Your fridge is a weapon in the battle against germs, but it must be used effectively. Here are a few useful things to remember:
- keep it at the right temperature (between 0°C and 5°C)
- keep the fridge door closed as much as possible
- wait for food to cool down before you put it in the fridge
- if your fridge is full, turn the temperature down to help it fight germs, but it is best to leave space as this allows air to circulate and maintain the set temperature
- some germs can still grow at cold temperatures, so eat leftovers within two days
- keep food out of the fridge for the shortest time you can
- when you're eating outside at a barbecue or picnic, use a cool bag or cool box
- if you're putting out food for a party, try not to leave it out for more than four hours; otherwise germs might have a party of their own!
Keeping food in the freezer
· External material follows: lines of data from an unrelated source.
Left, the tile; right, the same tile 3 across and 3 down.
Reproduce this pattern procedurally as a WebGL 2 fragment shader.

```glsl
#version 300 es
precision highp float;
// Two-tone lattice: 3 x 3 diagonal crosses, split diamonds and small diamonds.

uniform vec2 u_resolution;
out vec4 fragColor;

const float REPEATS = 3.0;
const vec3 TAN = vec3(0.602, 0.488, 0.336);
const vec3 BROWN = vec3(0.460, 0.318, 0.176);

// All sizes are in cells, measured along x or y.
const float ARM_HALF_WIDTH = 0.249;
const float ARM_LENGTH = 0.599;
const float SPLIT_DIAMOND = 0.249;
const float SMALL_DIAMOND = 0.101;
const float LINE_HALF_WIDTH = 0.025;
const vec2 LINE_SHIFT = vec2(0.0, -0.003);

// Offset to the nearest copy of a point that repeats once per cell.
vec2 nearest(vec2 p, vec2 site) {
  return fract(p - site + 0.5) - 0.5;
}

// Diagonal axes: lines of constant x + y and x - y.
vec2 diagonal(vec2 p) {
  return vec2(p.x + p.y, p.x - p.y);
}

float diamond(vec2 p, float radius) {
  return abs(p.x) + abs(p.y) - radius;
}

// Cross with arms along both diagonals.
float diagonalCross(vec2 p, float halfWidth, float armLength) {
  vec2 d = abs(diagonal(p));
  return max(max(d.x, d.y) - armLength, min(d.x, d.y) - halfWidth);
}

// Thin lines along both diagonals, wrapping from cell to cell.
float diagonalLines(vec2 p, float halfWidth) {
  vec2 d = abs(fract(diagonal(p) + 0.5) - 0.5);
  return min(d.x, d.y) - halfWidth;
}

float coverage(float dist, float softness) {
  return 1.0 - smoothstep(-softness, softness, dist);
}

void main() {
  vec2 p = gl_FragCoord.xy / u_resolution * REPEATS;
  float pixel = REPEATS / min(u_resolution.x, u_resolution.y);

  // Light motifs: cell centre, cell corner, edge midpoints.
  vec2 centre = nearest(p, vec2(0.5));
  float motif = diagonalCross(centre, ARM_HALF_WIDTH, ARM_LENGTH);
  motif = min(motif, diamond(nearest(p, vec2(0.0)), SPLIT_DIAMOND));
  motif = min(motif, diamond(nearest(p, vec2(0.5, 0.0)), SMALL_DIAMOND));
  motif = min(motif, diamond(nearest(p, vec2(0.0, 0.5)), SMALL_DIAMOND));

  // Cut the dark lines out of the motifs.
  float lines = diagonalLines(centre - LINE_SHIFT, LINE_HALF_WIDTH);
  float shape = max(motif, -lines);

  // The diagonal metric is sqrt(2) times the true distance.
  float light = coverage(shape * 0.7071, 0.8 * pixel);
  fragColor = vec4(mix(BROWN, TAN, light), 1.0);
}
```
The freezer is a great tool for making sure you’ve always got some food in stock and for helping to avoid wasting food.
You can keep food safely in the freezer for years, in theory, as long as it has stayed frozen the whole time. However, the taste and texture of food changes if it’s frozen for too long, so you might well find that it’s not very nice to eat. You can check any instructions on food labels or in your freezer’s handbook (if you don’t have this anymore, you might be able to find it online) to see how long food should be frozen.
For safety, it's ok to freeze most raw or cooked foods providing you do the following things:
- freeze it before the 'use by' date
- follow any freezing or thawing instructions on the label
- thaw it in the fridge so that it doesn't get too warm. Or, if you intend to cook it as soon as it's defrosted, you could defrost it in a microwave
- use food within one to two days after it’s been defrosted – it will go off in the same way as if it were fresh
- cook food until it's steaming hot all the way through or reaches a core temperature of 75°C
When frozen meat and fish (and some other foods) thaw, lots of liquid can come out of them. If you’re defrosting raw meat or fish, this liquid will spread bacteria to any food, plates or surfaces that it touches. Keep the meat and fish in a sealed container at the bottom of the fridge, so that it can't touch or drip onto other foods.
Always clean plates, utensils, surfaces and hands thoroughly, after they have touched raw or thawing meat, to stop bacteria from spreading.
If you defrost raw meat or fish and then cook it thoroughly, you can freeze it again, but remember never reheat foods more than once.